Flat fees, despite the dispersion in value in OCIO, are fairer for the client than a more performance-based regime, Mr. Berriman said. “We forensically dissect what the (underlying) fund managers charge. You need to do the work, all the things that good consultants do. What we care about are the proposals; we do the same with ourselves that we do with the managers. We know what managers do, and we let clients know, and we tell them there are various ways they can compensate us. These agreements have a tendency to get devilishly complicated, but most of the time we tend toward simplicity. If fees were purely performance-based, sometimes that can seem right in theory, but you have to be very careful that everyone understands what is being measured. Performance relative to what? An index? Inflation? There are so many things you can peg it to, so many unintended consequences. You have to be really careful in dealing with managers and then fairly explain that to the client.”
Casey Quirk's Mr. Stakel said that despite the fee dispersion, there are two general pricing methods for OCIO: Cost-plus, in which clients pay fees for underlying managers chosen for the OCIO program plus a flat fee to the OCIO provider; and bundled, where an overall flat fee is assessed and the OCIO firm is responsible for paying the fees of the underlying managers. He said both kinds might have additional performance fees, but “there's no strong trend toward that now.”
Also, there might not be much difference ultimately between one pricing method and another. “Either way you'll have to pay the underlying managers,” Mr. Stakel said.
Added Gerry Cosgrove, managing director and head of consultant relations, RBC Global Asset Management (U.S.), Boston. “The fee sizes depend on how the consultant uses a manager, but it's not very different between advice-only and OCIO,” Mr. Cosgrove said. “For example, emerging markets, because of the due diligence required, is more expensive (than less research-intensive strategies), but that's whether a consultant uses it in an OCIO package or an asset owner hires a manager directly.”
In advice-only relationships, managers discuss their fees with both the consultant and the asset owner in the RFP process. Mr. Cosgrove said OCIO, on the other hand, “is, to us, a subadvisory opportunity, and like most subadvisory negotiations, managers expect to get a smaller fee. Generally, our OCIO fees are lower except in asset classes that are alpha-rich and capacity-constrained. That you can charge more for. But in all cases, the relationship, whether with the asset owner or the consultant, is similar for the manager.”
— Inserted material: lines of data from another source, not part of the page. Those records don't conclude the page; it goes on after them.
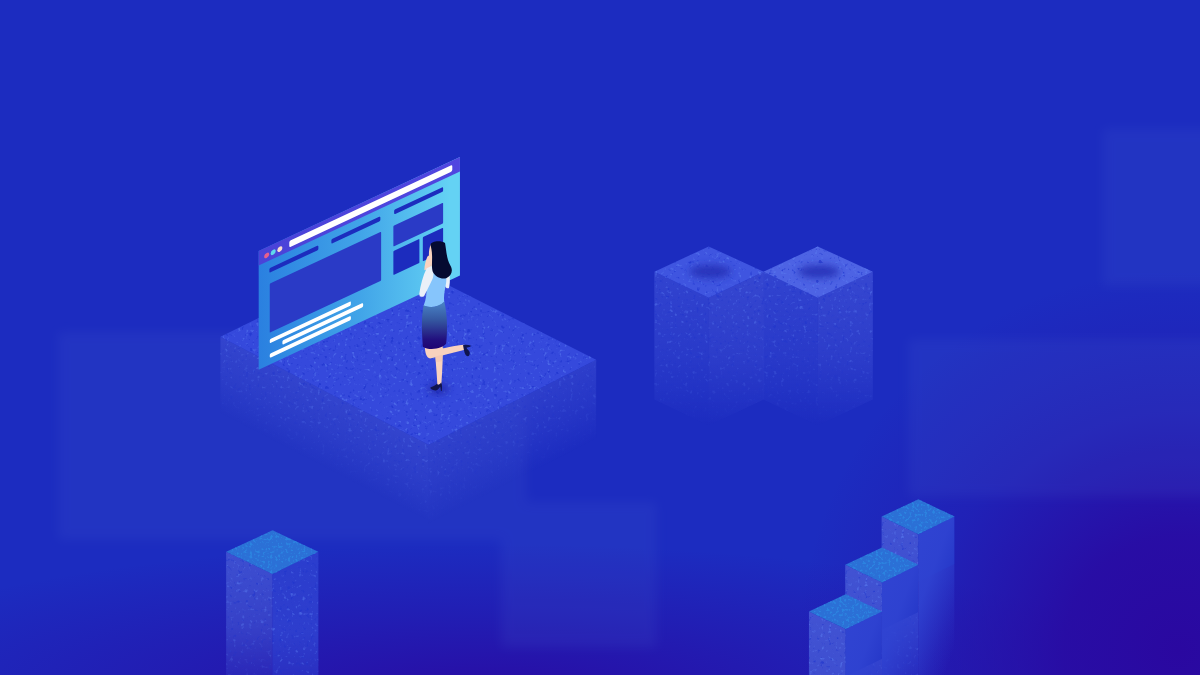
<!DOCTYPE html>
<html lang="en">
<head>
<meta charset="utf-8">
<title>Isometric web workspace</title>
<style>
:root {
  --ground: #1c2cc0;
  --violet: #2a08a0;
  --haze: #4a62d0;
  --deck: #3549dc;
  --deck-side: #3a4bd2;
  --cube-top: #3f55e0;
  --cube-top-light: #4d63e4;
  --cube-left: #3648d2;
  --cube-right: #3d4ed4;
  --step-top: #2b70d6;
  --step-left: #4253d2;
  --step-right: #3044d2;
  --window-from: #2a80e0;
  --window-to: #64d2f4;
  --title-bar: #4b49dc;
  --panel: #2a3ac6;
  --panel-deep: #1c2cbe;
  --white: #ffffff;
  --dot-red: #e8608c;
  --dot-aqua: #5fd8ec;
  --dot-cream: #f8dcd0;
  --hair: #050a30;
  --skin: #f9d2be;
  --blouse: #86c5fc;
  --sleeve: #eaf0f8;
  --shoe: #10144e;
}
html, body { margin: 0; padding: 0; background: var(--ground); overflow: hidden; }
.artboard { position: relative; width: 1200px; height: 675px; overflow: hidden; background: var(--ground); }
.artboard svg { display: block; width: 1200px; height: 675px; }
.ground { fill: var(--ground); }
.haze { fill: var(--haze); }
.deck { fill: var(--deck); }
.cube-top { fill: var(--cube-top); }
.cube-top-light { fill: var(--cube-top-light); }
.step-top { fill: var(--step-top); }
.title-bar { fill: var(--title-bar); }
.panel { fill: var(--panel); }
.panel-deep { fill: var(--panel-deep); }
.line { fill: var(--white); }
.dot-red { fill: var(--dot-red); }
.dot-aqua { fill: var(--dot-aqua); }
.dot-cream { fill: var(--dot-cream); }
.hair { fill: var(--hair); }
.skin { fill: var(--skin); }
.blouse { fill: var(--blouse); }
.sleeve { fill: var(--sleeve); }
.shoe { fill: var(--shoe); }
.s-violet { stop-color: var(--violet); }
.s-deck-side { stop-color: var(--deck-side); }
.s-cube-left { stop-color: var(--cube-left); }
.s-cube-right { stop-color: var(--cube-right); }
.s-step-left { stop-color: var(--step-left); }
.s-step-right { stop-color: var(--step-right); }
.s-window-from { stop-color: var(--window-from); }
.s-window-to { stop-color: var(--window-to); }
</style>
</head>
<body>
<main class="artboard">
<svg viewBox="0 0 1568 882" role="img" aria-label="Woman standing on an isometric platform in front of a large browser window, surrounded by blue blocks">
  <defs>
    <radialGradient id="corner-glow" gradientUnits="userSpaceOnUse" cx="1540" cy="850" r="500">
      <stop class="s-violet" offset="0"/>
      <stop class="s-violet" offset=".3" stop-opacity=".85"/>
      <stop class="s-violet" offset=".65" stop-opacity=".3"/>
      <stop class="s-violet" offset="1" stop-opacity="0"/>
    </radialGradient>
    <radialGradient id="floor-glow" gradientUnits="userSpaceOnUse" cx="0" cy="0" r="1" gradientTransform="translate(640 900) scale(900 190)">
      <stop class="s-violet" offset="0" stop-opacity=".85"/>
      <stop class="s-violet" offset=".5" stop-opacity=".4"/>
      <stop class="s-violet" offset="1" stop-opacity="0"/>
    </radialGradient>
    <linearGradient id="deck-left-fade" x1="0" y1="0" x2="0" y2="1">
      <stop class="s-deck-side" offset="0" stop-opacity=".72"/>
      <stop class="s-deck-side" offset=".5" stop-opacity=".42"/>
      <stop class="s-deck-side" offset="1" stop-opacity="0"/>
    </linearGradient>
    <linearGradient id="deck-right-fade" x1="0" y1="0" x2="0" y2="1">
      <stop class="s-deck-side" offset="0" stop-opacity=".6"/>
      <stop class="s-deck-side" offset=".5" stop-opacity=".34"/>
      <stop class="s-deck-side" offset="1" stop-opacity="0"/>
    </linearGradient>
    <linearGradient id="cube-left-fade" x1="0" y1="0" x2="0" y2="1">
      <stop class="s-cube-left" offset="0" stop-opacity=".85"/>
      <stop class="s-cube-left" offset=".55" stop-opacity=".5"/>
      <stop class="s-cube-left" offset="1" stop-opacity="0"/>
    </linearGradient>
    <linearGradient id="cube-right-fade" x1="0" y1="0" x2="0" y2="1">
      <stop class="s-cube-right" offset="0" stop-opacity=".8"/>
      <stop class="s-cube-right" offset=".55" stop-opacity=".5"/>
      <stop class="s-cube-right" offset="1" stop-opacity="0"/>
    </linearGradient>
    <linearGradient id="pillar-left-fade" x1="0" y1="0" x2="0" y2="1">
      <stop class="s-step-left" offset="0" stop-opacity=".9"/>
      <stop class="s-step-left" offset=".6" stop-opacity=".65"/>
      <stop class="s-step-left" offset="1" stop-opacity=".25"/>
    </linearGradient>
    <linearGradient id="pillar-right-fade" x1="0" y1="0" x2="0" y2="1">
      <stop class="s-step-right" offset="0" stop-opacity=".75"/>
      <stop class="s-step-right" offset=".65" stop-opacity=".85"/>
      <stop class="s-step-right" offset="1" stop-opacity=".55"/>
    </linearGradient>
    <linearGradient id="step-left-fade" x1="0" y1="0" x2="0" y2="1">
      <stop class="s-step-left" offset="0"/>
      <stop class="s-step-left" offset=".4" stop-opacity=".9"/>
      <stop class="s-step-right" offset=".85" stop-opacity=".4"/>
      <stop class="s-step-right" offset="1" stop-opacity=".2"/>
    </linearGradient>
    <linearGradient id="step-right-fade" x1="0" y1="0" x2=".55" y2="1">
      <stop class="s-step-right" offset="0"/>
      <stop class="s-step-right" offset=".4" stop-opacity=".9"/>
      <stop class="s-step-right" offset=".8" stop-opacity=".25"/>
      <stop class="s-step-right" offset="1" stop-opacity="0"/>
    </linearGradient>
    <linearGradient id="window-fill" x1="0" y1="0" x2="1" y2="0">
      <stop class="s-window-from" offset="0"/>
      <stop offset=".5" stop-color="#41a4e8"/>
      <stop class="s-window-to" offset=".95"/>
    </linearGradient>
    <linearGradient id="title-fill" x1="0" y1="0" x2="1" y2="0">
      <stop offset="0" stop-color="#4a43d8"/>
      <stop offset="1" stop-color="#5046e0"/>
    </linearGradient>
    <linearGradient id="skirt-fill" x1="0" y1="0" x2="0" y2="1">
      <stop offset="0" stop-color="#4b86c8"/>
      <stop offset=".4" stop-color="#34559f"/>
      <stop offset=".8" stop-color="#22107e"/>
      <stop offset="1" stop-color="#1e0473"/>
    </linearGradient>
    <filter id="soft-edge" x="-15%" y="-15%" width="130%" height="130%"><feGaussianBlur stdDeviation="7"/></filter>
    <filter id="shadow-blur" x="-50%" y="-80%" width="200%" height="260%"><feGaussianBlur stdDeviation="5"/></filter>
    <filter id="grain" x="0" y="0" width="100%" height="100%" color-interpolation-filters="sRGB">
      <feTurbulence type="fractalNoise" baseFrequency=".2" numOctaves="2" seed="7" result="noise"/>
      <feColorMatrix in="noise" values="0 0 0 0 .1  0 0 0 0 .19  0 0 0 0 .8  6 0 0 0 -3.75" result="dark"/>
      <feColorMatrix in="noise" values="0 0 0 0 .36  0 0 0 0 .5  0 0 0 0 .95  0 5 0 0 -3.15" result="light"/>
      <feMerge result="specks"><feMergeNode in="dark"/><feMergeNode in="light"/></feMerge>
      <feComposite in="specks" in2="SourceAlpha" operator="in" result="cut"/>
      <feComponentTransfer in="cut" result="faint"><feFuncA type="linear" slope=".6"/></feComponentTransfer>
      <feMerge><feMergeNode in="SourceGraphic"/><feMergeNode in="faint"/></feMerge>
    </filter>
    <filter id="aqua-grain" x="0" y="0" width="100%" height="100%" color-interpolation-filters="sRGB">
      <feTurbulence type="fractalNoise" baseFrequency=".3" numOctaves="2" seed="3" result="noise"/>
      <feColorMatrix in="noise" values="0 0 0 0 .17  0 0 0 0 .56  0 0 0 0 .9  6 0 0 0 -3.2" result="specks"/>
      <feComposite in="specks" in2="SourceAlpha" operator="in" result="cut"/>
      <feComponentTransfer in="cut" result="faint"><feFuncA type="linear" slope=".65"/></feComponentTransfer>
      <feMerge><feMergeNode in="SourceGraphic"/><feMergeNode in="faint"/></feMerge>
    </filter>
    <g id="cube-sides">
      <path d="M0 0 71 34V201L0 167Z" fill="url(#cube-left-fade)"/>
      <path d="M71 34 143 0V167L71 201Z" fill="url(#cube-right-fade)"/>
    </g>
    <path id="cube-lid" d="M0 0 71-33 143 0 71 34Z"/>
    <g id="step">
      <path class="ground" d="M0 0 48 23 95 0V62L48 85 0 62Z"/>
      <g filter="url(#grain)">
        <path d="M0 0 48 23V230H0Z" fill="url(#step-left-fade)"/>
      </g>
      <path d="M48 23 95 0V230H48Z" fill="url(#step-right-fade)"/>
      <path class="step-top" filter="url(#aqua-grain)" d="M0 0 48-22.500 95.500 0 48 23Z"/>
    </g>
  </defs>

  <g id="backdrop">
    <rect class="ground" width="1568" height="882"/>
    <rect width="1568" height="882" fill="url(#floor-glow)"/>
    <rect width="1568" height="882" fill="url(#corner-glow)"/>
    <g class="haze" filter="url(#soft-edge)" opacity=".15">
      <rect x="76" y="434" width="612" height="271"/>
      <rect x="655" y="656" width="203" height="190"/>
      <rect x="1441" y="168" width="160" height="206"/>
      <rect x="1187" y="443" width="414" height="206"/>
    </g>
  </g>

  <g id="twin-cubes">
    <g filter="url(#grain)">
      <use href="#cube-sides" x="855" y="355"/>
      <use href="#cube-sides" x="997.500" y="355"/>
    </g>
    <g filter="url(#grain)">
      <use href="#cube-lid" class="cube-top" x="855" y="355"/>
      <use href="#cube-lid" class="cube-top-light" x="997.500" y="355"/>
    </g>
    <g filter="url(#shadow-blur)" fill="#2733b8" opacity=".9">
      <ellipse cx="928" cy="355" rx="27" ry="9"/>
      <ellipse cx="1070" cy="355" rx="27" ry="9"/>
    </g>
  </g>

  <g id="pillar">
    <g filter="url(#grain)">
      <path d="M295.500 721 356 750V882H295.500Z" fill="url(#pillar-left-fade)"/>
      <path d="M356 750 416 721V882H356Z" fill="url(#pillar-right-fade)"/>
    </g>
    <path class="step-top" filter="url(#aqua-grain)" d="M295.500 721 356 693 416 721 356 750Z"/>
  </g>

  <g id="stairs">
    <use href="#step" x="1152" y="675"/>
    <use href="#step" x="1104.500" y="738"/>
    <use href="#step" x="1057" y="799"/>
  </g>

  <g id="platform">
    <g filter="url(#grain)">
      <rect width="272" height="100" transform="matrix(1 .5184 0 1 288 440)" fill="url(#deck-left-fade)"/>
      <rect width="219" height="104" transform="matrix(1 -.5068 0 1 560 581)" fill="url(#deck-right-fade)"/>
    </g>
    <path class="deck" filter="url(#grain)" d="M288 440 507 333 779 470 560 581Z"/>
  </g>

  <g id="browser-window" transform="matrix(1 -.4677 0 1 338 328)">
    <rect width="263" height="155" fill="url(#window-fill)"/>
    <rect width="263" height="19" fill="url(#title-fill)"/>
    <g id="window-buttons">
      <circle class="dot-red" cx="10.500" cy="10.700" r="3.300"/>
      <circle class="dot-aqua" cx="19" cy="10.500" r="3.300"/>
      <circle class="dot-cream" cx="27.700" cy="10.500" r="3.300"/>
    </g>
    <rect class="line" x="40" y="5.700" width="213" height="8.300" rx="2"/>
    <g id="headings" class="panel-deep">
      <rect x="14" y="29" width="64" height="6" rx="1.500"/>
      <rect x="95" y="29" width="64" height="6" rx="1.500"/>
      <rect x="177" y="29" width="64" height="6" rx="1.500"/>
    </g>
    <rect class="panel" x="14.500" y="49.500" width="145.500" height="64" rx="1"/>
    <rect class="panel" x="176" y="49.500" width="65" height="27" rx="1"/>
    <rect class="panel-deep" x="176" y="82.300" width="34" height="31.500" rx="1"/>
    <rect class="panel-deep" x="214.500" y="82.300" width="26.500" height="31.500" rx="1"/>
    <g id="text-lines" class="line">
      <rect x="14.500" y="122" width="106" height="5.500" rx="1.500"/>
      <rect x="31" y="131.500" width="105.500" height="5.500" rx="1.500"/>
      <rect x="14.500" y="141" width="106" height="5.500" rx="1.500"/>
    </g>
  </g>

  <g id="woman">
    <ellipse cx="573" cy="508" rx="14" ry="8" fill="#1a22a0" opacity=".65" filter="url(#shadow-blur)"/>
    <g id="legs" class="skin">
      <path d="M568 452H578.500C579 472 577.500 488 576.800 502L571.500 503C571 488 569 472 568 452Z"/>
      <path d="M555 452 568 454 580 455C590 453 598 451 606 450.500L607.500 457C592 460.500 576 465 562 468.500 557 467 555.500 461 555 452Z"/>
      <path d="M568.500 466 578 463.500 577.500 472 569.500 473Z" fill="#efbfae" opacity=".5"/>
    </g>
    <g id="shoes" class="shoe">
      <path d="M605 451C608 450 612 450.500 615 451.500L614.500 453 609.500 454.500C611 457.500 613.500 458 613.800 461 614 464 612.500 466 611 465.500 607 464 606.500 458.500 605 451Z"/>
      <path d="M562 506.500C565.500 505.500 568.500 503.500 571 501.500 572.500 504 575 502 576.500 499.500 578 502.500 577.700 507 577.200 511H576.200L575.300 505.500C573.800 506.500 573.300 509 570.500 510 567.500 510.500 563.500 509 562 506.500Z"/>
    </g>
    <path id="far-sleeve" class="sleeve" d="M581 361 587.500 360C588 366 588 372 586.500 376.500 584.500 377.500 582.500 376 581 373Z"/>
    <path id="face" class="skin" d="M563 319C561 323 560.200 329 560.500 334L559.200 338 560.800 340.500C560.800 345 562.500 348 566 349L571 344V319Z"/>
    <path id="hand" class="skin" d="M558.500 335 561 333.500 562 344 563.500 349 557.500 352 554.500 353C554.500 346 556.500 340 558.500 335Z"/>
    <path id="blouse" class="blouse" d="M565 350C569 348 580 355 583 362 584.500 371 579 381 580.500 395 573 402 561 402.500 553.500 399.500 557 391 557.500 383 557.500 374 558 364 560 355 565 350Z"/>
    <path id="near-sleeve" class="sleeve" d="M557.500 350.500 564 347.500C567.500 353 567 360 565 365 560.500 374 557.500 381 554 387 551 389 548 387.500 547.800 384 549.500 372 552.500 361 557.500 350.500Z"/>
    <path id="skirt" fill="url(#skirt-fill)" d="M553.500 399C562 403 573 401.500 580.500 394 584.500 410 585 432 583 449 580 455 561 459 552.500 453 551.500 436 550 417 553.500 399Z"/>
    <path id="hair" class="hair" d="M562.500 320C563 314.500 577 314 581.500 317.500 583.500 329 583.500 338 588.500 347 592.500 354 590 360.500 583 363.500 576 365 568.500 361.500 565.500 355 563.500 349 565 341 564.500 333 564.500 328 563.500 324 562.500 320Z"/>
  </g>
</svg>
</main>
</body>
</html>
Those “alpha-rich” investments have meant a higher fee charged by consultants, particularly when offering only advice. Greenwich's Mr. McCollum said consultants charge more for work on those asset classes, like hedge funds, private equity, real estate. “With the shift to OCIO, what remains for traditional consultants is expensive work.” That added revenue from alternatives advising would make up for any potential decline in the number of clients.
Also, as traditional consulting has focused more on alternatives, the move to OCIO has also led to a shift in personnel as more money management professionals have left for consulting firms, and that expertise has also helped to boost OCIO fees, said Jeffrey MacLean, CEO, Wurts & Associates, El Segundo, Calif. “There are higher margins in the business, but now OCIOs are attracting high-caliber people from the money management side. There have always been consultants who've left for money managers, and that still happens today. But now there are more manager people coming to consultants.” n
This article originally appeared in the November 24, 2014 print issue as, "Revenue from outsourcing steams ahead".